Track down every line below that holds "haze" and copy it.

##############################

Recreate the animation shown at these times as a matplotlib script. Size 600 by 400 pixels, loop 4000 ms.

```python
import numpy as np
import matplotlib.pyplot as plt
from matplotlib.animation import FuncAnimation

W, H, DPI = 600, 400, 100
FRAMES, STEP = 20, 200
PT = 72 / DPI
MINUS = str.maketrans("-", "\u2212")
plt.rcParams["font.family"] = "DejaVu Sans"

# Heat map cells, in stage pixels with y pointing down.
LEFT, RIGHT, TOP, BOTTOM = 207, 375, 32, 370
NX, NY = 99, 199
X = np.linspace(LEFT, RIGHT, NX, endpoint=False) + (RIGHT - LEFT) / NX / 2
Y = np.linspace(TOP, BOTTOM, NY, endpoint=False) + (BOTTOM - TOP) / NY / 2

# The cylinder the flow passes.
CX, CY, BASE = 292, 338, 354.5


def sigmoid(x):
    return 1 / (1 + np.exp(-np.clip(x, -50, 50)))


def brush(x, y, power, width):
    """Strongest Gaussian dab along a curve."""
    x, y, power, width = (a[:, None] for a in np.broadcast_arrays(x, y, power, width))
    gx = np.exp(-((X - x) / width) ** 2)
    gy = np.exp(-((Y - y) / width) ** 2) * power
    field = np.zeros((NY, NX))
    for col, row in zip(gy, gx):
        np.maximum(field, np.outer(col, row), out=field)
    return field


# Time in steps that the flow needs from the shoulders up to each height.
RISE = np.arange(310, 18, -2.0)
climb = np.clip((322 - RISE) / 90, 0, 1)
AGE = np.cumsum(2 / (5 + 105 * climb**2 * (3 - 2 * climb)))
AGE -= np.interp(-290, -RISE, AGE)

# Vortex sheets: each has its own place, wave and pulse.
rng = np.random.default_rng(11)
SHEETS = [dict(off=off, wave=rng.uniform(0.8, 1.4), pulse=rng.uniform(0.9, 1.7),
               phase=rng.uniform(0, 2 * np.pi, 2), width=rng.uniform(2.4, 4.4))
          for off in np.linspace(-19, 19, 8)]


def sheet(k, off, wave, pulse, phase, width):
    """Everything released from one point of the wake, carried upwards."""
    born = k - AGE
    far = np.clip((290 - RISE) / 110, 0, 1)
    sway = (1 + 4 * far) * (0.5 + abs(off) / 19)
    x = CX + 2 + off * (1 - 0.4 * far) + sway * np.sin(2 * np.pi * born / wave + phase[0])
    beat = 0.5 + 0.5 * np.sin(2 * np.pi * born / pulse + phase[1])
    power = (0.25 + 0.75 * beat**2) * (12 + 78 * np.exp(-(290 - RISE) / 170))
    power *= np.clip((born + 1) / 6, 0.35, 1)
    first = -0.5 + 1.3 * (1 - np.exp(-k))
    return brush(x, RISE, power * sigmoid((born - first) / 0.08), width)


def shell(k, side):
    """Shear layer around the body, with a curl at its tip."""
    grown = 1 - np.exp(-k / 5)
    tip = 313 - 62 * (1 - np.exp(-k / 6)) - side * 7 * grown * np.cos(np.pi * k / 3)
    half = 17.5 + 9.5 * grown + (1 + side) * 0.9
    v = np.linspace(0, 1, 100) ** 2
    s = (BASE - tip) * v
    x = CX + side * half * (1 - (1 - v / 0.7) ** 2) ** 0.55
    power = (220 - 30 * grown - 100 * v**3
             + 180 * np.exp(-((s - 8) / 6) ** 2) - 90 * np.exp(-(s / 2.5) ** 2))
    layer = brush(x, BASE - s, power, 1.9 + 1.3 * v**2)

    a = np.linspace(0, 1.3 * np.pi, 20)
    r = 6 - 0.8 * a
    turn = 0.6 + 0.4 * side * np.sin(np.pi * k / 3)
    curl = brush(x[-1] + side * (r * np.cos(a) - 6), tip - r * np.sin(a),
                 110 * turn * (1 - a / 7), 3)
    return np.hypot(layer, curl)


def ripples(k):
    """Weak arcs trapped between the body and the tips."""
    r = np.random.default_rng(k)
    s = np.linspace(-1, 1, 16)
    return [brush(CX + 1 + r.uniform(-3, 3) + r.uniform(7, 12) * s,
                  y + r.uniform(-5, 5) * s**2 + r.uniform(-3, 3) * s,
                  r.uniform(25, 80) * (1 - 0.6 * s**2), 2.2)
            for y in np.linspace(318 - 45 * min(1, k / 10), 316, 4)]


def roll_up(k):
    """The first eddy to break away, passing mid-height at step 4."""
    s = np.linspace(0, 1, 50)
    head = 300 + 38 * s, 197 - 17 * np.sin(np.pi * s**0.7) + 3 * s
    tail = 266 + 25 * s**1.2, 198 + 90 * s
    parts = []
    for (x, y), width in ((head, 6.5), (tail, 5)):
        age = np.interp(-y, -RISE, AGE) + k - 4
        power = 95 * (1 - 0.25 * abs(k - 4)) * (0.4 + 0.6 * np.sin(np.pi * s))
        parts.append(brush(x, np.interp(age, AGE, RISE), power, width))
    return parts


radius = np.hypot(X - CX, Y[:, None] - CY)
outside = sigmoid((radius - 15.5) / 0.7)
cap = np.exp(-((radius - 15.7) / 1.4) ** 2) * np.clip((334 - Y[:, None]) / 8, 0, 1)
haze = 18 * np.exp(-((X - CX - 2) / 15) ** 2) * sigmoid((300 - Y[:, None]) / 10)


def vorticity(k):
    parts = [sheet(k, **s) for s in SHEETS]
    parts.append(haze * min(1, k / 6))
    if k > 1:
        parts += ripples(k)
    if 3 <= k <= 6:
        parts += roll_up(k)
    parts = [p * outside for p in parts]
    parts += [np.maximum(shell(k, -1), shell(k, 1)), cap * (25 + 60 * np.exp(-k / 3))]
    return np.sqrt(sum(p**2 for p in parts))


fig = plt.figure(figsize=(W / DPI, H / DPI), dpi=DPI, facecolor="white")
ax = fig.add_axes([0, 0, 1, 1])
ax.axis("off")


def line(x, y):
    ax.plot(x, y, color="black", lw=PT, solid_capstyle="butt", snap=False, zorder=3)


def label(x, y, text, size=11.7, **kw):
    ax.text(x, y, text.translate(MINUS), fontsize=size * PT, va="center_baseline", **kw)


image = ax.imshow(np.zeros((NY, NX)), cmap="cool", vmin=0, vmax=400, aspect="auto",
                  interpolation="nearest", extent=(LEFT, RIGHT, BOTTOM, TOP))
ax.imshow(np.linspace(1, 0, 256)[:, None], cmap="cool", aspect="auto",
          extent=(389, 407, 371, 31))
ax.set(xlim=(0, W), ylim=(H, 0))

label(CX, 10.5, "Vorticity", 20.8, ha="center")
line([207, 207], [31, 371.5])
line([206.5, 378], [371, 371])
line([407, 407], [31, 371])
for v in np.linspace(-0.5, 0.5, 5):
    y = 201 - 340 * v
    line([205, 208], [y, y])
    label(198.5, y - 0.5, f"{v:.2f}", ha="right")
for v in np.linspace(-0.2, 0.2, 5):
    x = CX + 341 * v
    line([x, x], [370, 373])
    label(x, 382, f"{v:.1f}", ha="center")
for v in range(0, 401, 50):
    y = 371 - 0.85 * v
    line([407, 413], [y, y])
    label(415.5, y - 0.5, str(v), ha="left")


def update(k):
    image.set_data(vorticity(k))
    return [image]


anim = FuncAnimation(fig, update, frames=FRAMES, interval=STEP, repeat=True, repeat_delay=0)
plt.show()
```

##############################

## THE ANSWER
haze = 18 * np.exp(-((X - CX - 2) / 15) ** 2) * sigmoid((300 - Y[:, None]) / 10)
    parts.append(haze * min(1, k / 6))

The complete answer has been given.